A follow up to this New York Times Transporation Post.....this article is the first in the six article series.... "Sprawl"
"In a previous post I challenged you to identify which of six common stereotypes about transportation and land use in Los Angeles is actually true. The first is that Los Angeles has developed in a low-density, sprawling pattern.
As of the 2000 census, the Los Angeles region’s urbanized area had the highest population density in the nation. Yes, that was the word “highest,” not a smudge on your monitor. At 7,068 people per square mile, Los Angeles is considerably denser than New York-Newark, which ranks fourth at 5,309 people per square mile (behind San Francisco-Oakland and San Jose as well as Los Angeles). How could this be?
Facts and Fiction
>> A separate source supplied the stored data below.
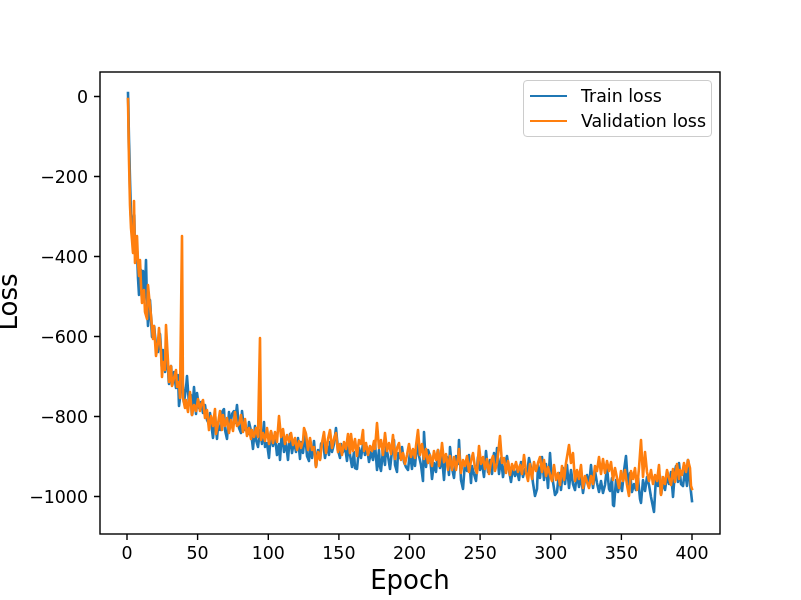
<!DOCTYPE html>
<html lang="en">
<head>
<meta charset="utf-8">
<title>Training and validation loss</title>
<style>
:root { --train: #1f77b4; --validation: #ff7f0e; --ink: #000; --paper: #fff; --legend-border: #ccc; }
* { box-sizing: border-box; }
html, body { margin: 0; overflow: hidden; background: var(--paper); }
.chart { position: relative; width: 801px; height: 600px; overflow: hidden; background: var(--paper); color: var(--ink); font: 17.4px/20px "DejaVu Sans", sans-serif; }
.plot { position: absolute; inset: 0; }
.plot polyline { fill: none; stroke-width: 2.6; stroke-linejoin: round; stroke-linecap: square; }
.axes { fill: none; stroke: var(--ink); stroke-width: 1.4; }
.train { stroke: var(--train); }
.validation { stroke: var(--validation); }
.y-ticks, .x-ticks { position: absolute; display: flex; justify-content: space-between; }
.y-ticks { left: 10px; top: 87px; width: 78px; height: 420px; flex-direction: column; text-align: right; }
.x-ticks { left: 107px; top: 543px; width: 605px; text-align: center; }
.x-ticks span { width: 40px; }
.axis-title { position: absolute; width: 100px; height: 30px; font-size: 26px; line-height: 30px; text-align: center; }
.x-title { left: 360px; top: 565px; }
.y-title { left: -42px; top: 287px; transform: rotate(-90deg); }
.legend { position: absolute; left: 523px; top: 80px; width: 189px; height: 57px; padding: 5px 6px; display: grid; grid-template-rows: 20px 20px; row-gap: 5px; border: 1.7px solid var(--legend-border); border-radius: 4px; background: rgb(255 255 255 / .8); }
.legend div { display: flex; align-items: center; gap: 14px; white-space: nowrap; }
.swatch { flex: none; width: 37px; height: 2.6px; background: var(--validation); }
.swatch.is-train { background: var(--train); }
</style>
</head>
<body>
<main class="chart">
<svg class="plot" width="801" height="600" viewBox="0 0 801 600" role="img" aria-label="Line chart of train and validation loss over 400 epochs">
<polyline class="train" points="128,93 129,140 130,180 131,214 133,232 134,215 135,246 137,252 138,278 139,295 141,270 142,296 143,271 144,300 145,290 146,260 147,305 148,326 150,300 151,318 152,337 154,326 156,345 158,352 160,334 162,366 163,350 165,372 167,355 169,384 171,366 172,385 174,372 176,388 178,375 179,406 181,390 182,372 184,402 186,388 187,376 189,404 191,395 192,415 194,387 196,414 197,393 199,408 201,402 203,413 205,405 207,420 209,424 210,413 212,430 213,438 215,417 217,439 218,426 220,430 222,412 224,409 225,430 227,439 229,412 230,428 232,414 234,411 235,423 237,405 239,428 241,433 242,411 244,430 246,428 248,434 249,422 251,431 253,449 255,426 256,440 258,447 260,430 262,444 264,422 265,447 267,443 269,458 271,432 273,446 275,436 277,455 279,444 280,460 282,430 284,452 286,443 288,460 290,434 292,453 294,441 296,452 298,438 300,459 301,442 303,453 305,432 307,456 309,461 310,443 312,458 314,441 316,466 318,450 320,459 321,444 323,441 325,458 327,446 329,455 330,442 332,452 334,444 336,428 338,450 340,458 341,444 343,452 345,446 347,461 349,440 350,455 352,467 354,452 355,468 357,469 359,448 361,458 363,444 365,455 367,447 369,462 371,452 373,460 375,444 377,470 379,450 380,467 381,471 383,450 385,465 386,447 388,456 390,469 392,451 394,440 395,465 397,472 398,453 400,458 402,447 404,462 406,467 408,470 410,452 412,469 413,450 415,466 417,443 419,456 421,465 423,481 424,432 426,467 428,450 430,456 432,479 434,463 436,472 438,450 440,468 442,457 444,480 445,465 447,457 449,475 450,447 452,468 454,478 456,456 458,464 459,440 461,480 463,489 465,462 467,471 469,455 471,483 472,466 474,474 476,481 478,457 480,470 482,463 484,477 486,451 488,472 490,460 492,474 494,453 496,464 497,448 499,474 501,458 503,477 505,463 507,456 509,470 511,482 513,467 515,476 517,470 519,480 521,462 523,477 525,469 527,474 529,458 531,468 533,483 535,496 537,489 538,465 540,478 542,457 544,480 546,464 548,488 550,453 551,468 553,482 555,495 557,492 559,473 561,490 563,468 565,484 567,465 569,488 571,470 573,484 575,490 577,473 579,487 581,475 583,493 585,479 587,475 589,486 591,465 593,488 595,471 597,483 599,492 601,481 603,493 605,485 607,467 609,489 610,491 612,478 613,505 614,506 616,480 618,492 620,482 622,491 624,471 626,456 628,485 630,473 632,492 634,484 636,490 638,478 640,499 641,503 643,480 645,491 647,477 649,485 651,497 654,512 656,477 658,486 660,476 661,494 663,482 665,490 667,476 669,484 671,472 673,497 675,471 676,466 678,482 679,463 681,484 683,486 685,470 687,486 688,460 690,483 692,501"/>
<polyline class="validation" points="128,99 129,160 130,205 131,228 132,240 133,253 134,201 135,263 137,236 138,262 139,276 140,260 141,285 142,303 144,290 145,312 147,319 148,285 149,296 151,316 153,339 154,326 156,356 158,342 159,328 161,352 162,377 163,362 165,370 166,325 168,362 169,382 171,366 172,386 174,378 176,370 177,387 179,382 180,398 182,236 183,398 185,408 186,400 188,412 190,392 192,415 194,405 196,411 198,399 200,411 201,405 203,400 205,418 207,410 209,430 211,416 213,426 215,409 216,434 218,424 220,411 222,430 223,415 225,426 227,418 229,433 231,420 233,431 235,412 237,426 239,424 241,415 243,432 245,419 247,436 249,428 251,439 252,430 254,437 256,428 258,437 260,338 261,440 263,433 265,441 267,428 269,444 271,431 273,443 275,432 277,442 279,416 281,437 283,429 285,444 287,435 289,442 291,433 293,445 295,438 297,450 299,441 301,448 303,441 304,428 306,434 308,450 310,438 312,450 314,447 316,467 318,452 320,460 322,443 324,432 326,453 328,439 330,430 332,448 334,439 336,433 338,452 340,444 342,455 344,442 346,449 348,434 350,453 351,434 353,451 355,439 357,456 359,440 361,444 363,430 364,451 366,443 368,455 370,446 372,451 374,441 375,449 377,423 379,448 381,440 383,455 385,433 387,451 389,443 391,454 393,435 395,459 397,448 399,443 401,460 403,453 405,464 407,455 409,444 411,457 413,449 415,458 416,446 418,430 420,455 422,444 424,459 426,449 428,463 430,455 432,466 434,451 436,460 438,450 439,466 441,454 442,443 444,462 446,454 448,470 450,456 452,470 454,457 456,470 458,458 459,449 461,473 463,460 465,466 467,456 469,472 471,461 473,453 475,468 477,473 479,446 481,464 483,457 485,469 487,459 489,474 491,462 493,456 495,471 497,463 498,455 500,436 502,463 504,458 506,473 508,461 510,475 512,464 514,470 516,462 518,472 520,465 522,474 524,455 526,472 528,481 530,464 532,479 534,462 536,471 538,463 540,457 542,472 544,460 546,476 548,467 550,475 552,481 554,465 556,480 558,473 560,485 562,466 564,480 566,463 569,445 571,463 573,453 575,481 577,470 579,479 581,465 583,488 585,476 587,482 589,488 591,476 593,484 595,466 597,471 599,457 601,474 603,459 605,473 607,461 609,471 611,462 613,480 615,468 617,478 619,488 621,471 623,481 625,470 627,485 629,496 631,471 633,479 635,468 637,490 639,468 641,440 643,477 645,452 647,472 649,481 651,470 653,484 655,475 657,481 659,465 661,495 663,477 665,484 667,470 669,478 671,485 673,469 675,482 677,464 679,479 680,470 682,475 684,463 686,472 688,460 690,468 691,486 692,489"/>
<g class="axes">
<rect x="100" y="72" width="620" height="462"/>
<path d="M127 534v6M197.6 534v6M268.3 534v6M338.9 534v6M409.5 534v6M480.1 534v6M550.8 534v6M621.4 534v6M692 534v6"/>
<path d="M100 96.5h-6M100 176.5h-6M100 256.5h-6M100 336.5h-6M100 416.5h-6M100 496.5h-6"/>
</g>
</svg>
<div class="y-ticks"><span>0</span><span>−200</span><span>−400</span><span>−600</span><span>−800</span><span>−1000</span></div>
<div class="x-ticks"><span>0</span><span>50</span><span>100</span><span>150</span><span>200</span><span>250</span><span>300</span><span>350</span><span>400</span></div>
<div class="axis-title y-title">Loss</div>
<div class="axis-title x-title">Epoch</div>
<section class="legend" aria-label="Legend">
<div><span class="swatch is-train"></span>Train loss</div>
<div><span class="swatch"></span>Validation loss</div>
</section>
</main>
</body>
</html>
Eric Morris discusses stereotypes about Los Angeles transportation in this six-part series.
* Los Angeles Transportation: Facts and Fiction, Introduction
It is true that Los Angeles’s downtown disappoints, especially when compared with such thriving urban cores as Midtown Manhattan, Downtown San Francisco, or Chicago’s Loop. See this paper from my U.C.L.A. colleagues Donald Shoup and Michael Manville for more on this phenomenon and why it may have occurred......"
read the rest of the article here....
(via New York Times Opinion)